= SUPPLIED MATERIAL =
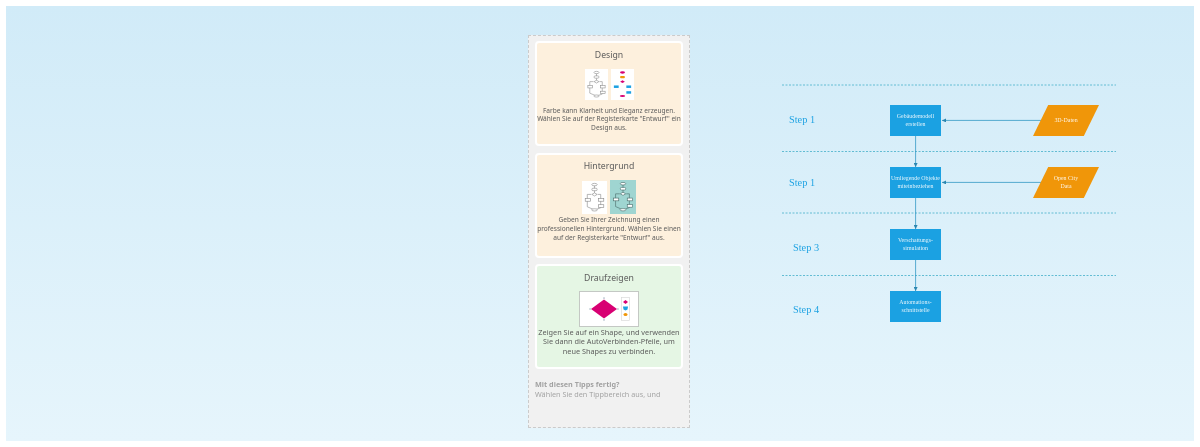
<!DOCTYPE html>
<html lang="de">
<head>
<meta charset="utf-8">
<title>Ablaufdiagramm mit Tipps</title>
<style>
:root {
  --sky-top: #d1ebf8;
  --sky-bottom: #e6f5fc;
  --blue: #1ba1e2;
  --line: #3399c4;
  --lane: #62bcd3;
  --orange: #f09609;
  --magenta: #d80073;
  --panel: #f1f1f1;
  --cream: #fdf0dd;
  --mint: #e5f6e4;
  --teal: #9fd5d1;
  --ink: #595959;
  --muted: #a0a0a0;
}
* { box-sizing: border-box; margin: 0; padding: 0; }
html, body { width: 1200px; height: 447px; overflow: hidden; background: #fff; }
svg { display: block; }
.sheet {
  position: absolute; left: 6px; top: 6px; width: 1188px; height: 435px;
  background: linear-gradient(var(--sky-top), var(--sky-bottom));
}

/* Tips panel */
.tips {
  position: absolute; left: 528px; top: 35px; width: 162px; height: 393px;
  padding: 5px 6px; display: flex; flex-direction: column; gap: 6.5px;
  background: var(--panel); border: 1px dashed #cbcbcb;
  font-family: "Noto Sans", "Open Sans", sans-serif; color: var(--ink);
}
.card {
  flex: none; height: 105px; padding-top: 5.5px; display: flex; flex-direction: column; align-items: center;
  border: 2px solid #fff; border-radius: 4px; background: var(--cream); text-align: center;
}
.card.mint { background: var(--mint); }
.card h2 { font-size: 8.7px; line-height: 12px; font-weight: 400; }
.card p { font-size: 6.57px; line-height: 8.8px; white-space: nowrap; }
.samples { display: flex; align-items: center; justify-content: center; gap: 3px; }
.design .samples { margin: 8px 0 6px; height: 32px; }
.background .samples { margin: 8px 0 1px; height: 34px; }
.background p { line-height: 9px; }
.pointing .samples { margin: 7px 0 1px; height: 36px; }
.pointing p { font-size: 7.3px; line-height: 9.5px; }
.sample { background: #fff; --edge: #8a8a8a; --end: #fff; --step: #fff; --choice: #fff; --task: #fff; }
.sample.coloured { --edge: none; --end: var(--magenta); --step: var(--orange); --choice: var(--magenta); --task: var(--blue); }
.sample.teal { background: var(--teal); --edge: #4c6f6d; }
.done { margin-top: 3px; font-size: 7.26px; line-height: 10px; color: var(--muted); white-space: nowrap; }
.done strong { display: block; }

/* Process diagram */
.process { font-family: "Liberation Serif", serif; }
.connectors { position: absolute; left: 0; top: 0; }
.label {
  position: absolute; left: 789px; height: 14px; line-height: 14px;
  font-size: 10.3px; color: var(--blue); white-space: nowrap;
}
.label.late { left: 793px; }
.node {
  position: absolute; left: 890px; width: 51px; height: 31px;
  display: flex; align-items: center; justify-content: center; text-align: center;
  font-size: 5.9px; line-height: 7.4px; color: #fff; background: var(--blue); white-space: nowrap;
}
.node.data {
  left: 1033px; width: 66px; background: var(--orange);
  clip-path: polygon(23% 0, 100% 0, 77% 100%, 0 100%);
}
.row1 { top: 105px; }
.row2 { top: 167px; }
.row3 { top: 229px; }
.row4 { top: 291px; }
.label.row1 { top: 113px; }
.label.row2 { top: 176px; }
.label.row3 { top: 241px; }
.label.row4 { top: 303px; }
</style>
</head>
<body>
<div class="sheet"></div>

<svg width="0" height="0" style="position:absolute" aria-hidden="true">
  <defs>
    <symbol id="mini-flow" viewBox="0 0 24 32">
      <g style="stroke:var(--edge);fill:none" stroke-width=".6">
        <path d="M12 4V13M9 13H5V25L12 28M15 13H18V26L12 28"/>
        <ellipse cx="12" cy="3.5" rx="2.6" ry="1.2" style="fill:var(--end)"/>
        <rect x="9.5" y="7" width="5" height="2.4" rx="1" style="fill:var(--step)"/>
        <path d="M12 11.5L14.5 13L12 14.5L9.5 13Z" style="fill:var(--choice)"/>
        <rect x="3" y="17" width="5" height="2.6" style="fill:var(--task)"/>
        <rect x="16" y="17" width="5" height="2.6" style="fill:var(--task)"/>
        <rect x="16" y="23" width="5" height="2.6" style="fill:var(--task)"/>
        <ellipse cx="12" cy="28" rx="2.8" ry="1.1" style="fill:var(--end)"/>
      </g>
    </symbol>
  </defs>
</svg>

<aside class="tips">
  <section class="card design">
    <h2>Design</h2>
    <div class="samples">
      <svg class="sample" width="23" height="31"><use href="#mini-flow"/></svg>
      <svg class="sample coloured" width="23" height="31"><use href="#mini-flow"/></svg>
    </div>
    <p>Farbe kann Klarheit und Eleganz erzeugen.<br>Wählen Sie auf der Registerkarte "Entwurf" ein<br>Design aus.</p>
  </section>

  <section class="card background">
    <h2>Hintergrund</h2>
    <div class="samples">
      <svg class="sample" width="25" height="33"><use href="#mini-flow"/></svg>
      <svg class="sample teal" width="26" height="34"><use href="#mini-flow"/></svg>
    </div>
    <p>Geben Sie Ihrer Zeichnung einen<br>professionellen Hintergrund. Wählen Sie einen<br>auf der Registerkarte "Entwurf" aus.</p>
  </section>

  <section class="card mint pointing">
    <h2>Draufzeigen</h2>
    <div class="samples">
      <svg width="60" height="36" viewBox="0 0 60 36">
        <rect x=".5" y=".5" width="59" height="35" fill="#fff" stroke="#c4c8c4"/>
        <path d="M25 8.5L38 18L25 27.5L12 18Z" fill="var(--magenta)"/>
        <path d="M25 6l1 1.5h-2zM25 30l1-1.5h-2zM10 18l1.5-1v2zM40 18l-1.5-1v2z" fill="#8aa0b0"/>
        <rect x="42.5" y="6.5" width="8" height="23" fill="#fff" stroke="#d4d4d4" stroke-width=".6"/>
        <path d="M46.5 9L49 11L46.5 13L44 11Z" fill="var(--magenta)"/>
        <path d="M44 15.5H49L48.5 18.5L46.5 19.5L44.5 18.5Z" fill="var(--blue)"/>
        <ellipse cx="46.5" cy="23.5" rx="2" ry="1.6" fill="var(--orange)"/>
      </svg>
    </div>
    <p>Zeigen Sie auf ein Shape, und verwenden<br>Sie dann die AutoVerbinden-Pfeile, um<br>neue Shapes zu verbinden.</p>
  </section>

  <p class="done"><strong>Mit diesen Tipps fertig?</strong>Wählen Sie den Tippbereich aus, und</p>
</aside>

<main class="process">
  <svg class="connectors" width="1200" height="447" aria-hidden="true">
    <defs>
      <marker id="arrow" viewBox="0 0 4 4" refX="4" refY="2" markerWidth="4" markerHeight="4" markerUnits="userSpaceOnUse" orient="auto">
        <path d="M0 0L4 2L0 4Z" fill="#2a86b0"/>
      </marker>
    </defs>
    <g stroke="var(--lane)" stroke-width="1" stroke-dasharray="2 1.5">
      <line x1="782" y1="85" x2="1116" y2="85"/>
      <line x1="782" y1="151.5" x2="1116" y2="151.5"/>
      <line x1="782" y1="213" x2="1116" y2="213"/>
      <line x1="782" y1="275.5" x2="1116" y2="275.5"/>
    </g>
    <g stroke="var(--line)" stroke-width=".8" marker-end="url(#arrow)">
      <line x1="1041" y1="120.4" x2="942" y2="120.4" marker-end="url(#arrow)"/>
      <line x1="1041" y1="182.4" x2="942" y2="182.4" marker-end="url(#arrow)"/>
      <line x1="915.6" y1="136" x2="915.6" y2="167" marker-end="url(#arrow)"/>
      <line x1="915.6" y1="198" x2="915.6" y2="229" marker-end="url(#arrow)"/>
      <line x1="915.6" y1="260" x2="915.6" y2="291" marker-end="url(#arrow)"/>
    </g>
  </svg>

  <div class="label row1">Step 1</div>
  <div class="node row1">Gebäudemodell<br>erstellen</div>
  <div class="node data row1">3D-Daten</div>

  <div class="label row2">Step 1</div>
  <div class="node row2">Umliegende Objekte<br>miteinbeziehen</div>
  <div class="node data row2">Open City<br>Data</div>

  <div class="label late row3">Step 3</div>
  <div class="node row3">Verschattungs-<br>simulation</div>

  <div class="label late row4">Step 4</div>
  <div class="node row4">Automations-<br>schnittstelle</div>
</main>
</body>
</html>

= WHAT TO WORK ON =
Tally the lines of the listing that hold the string "serif", then reply with that number alone.

= ANSWER TO THIS PROBLEM =
2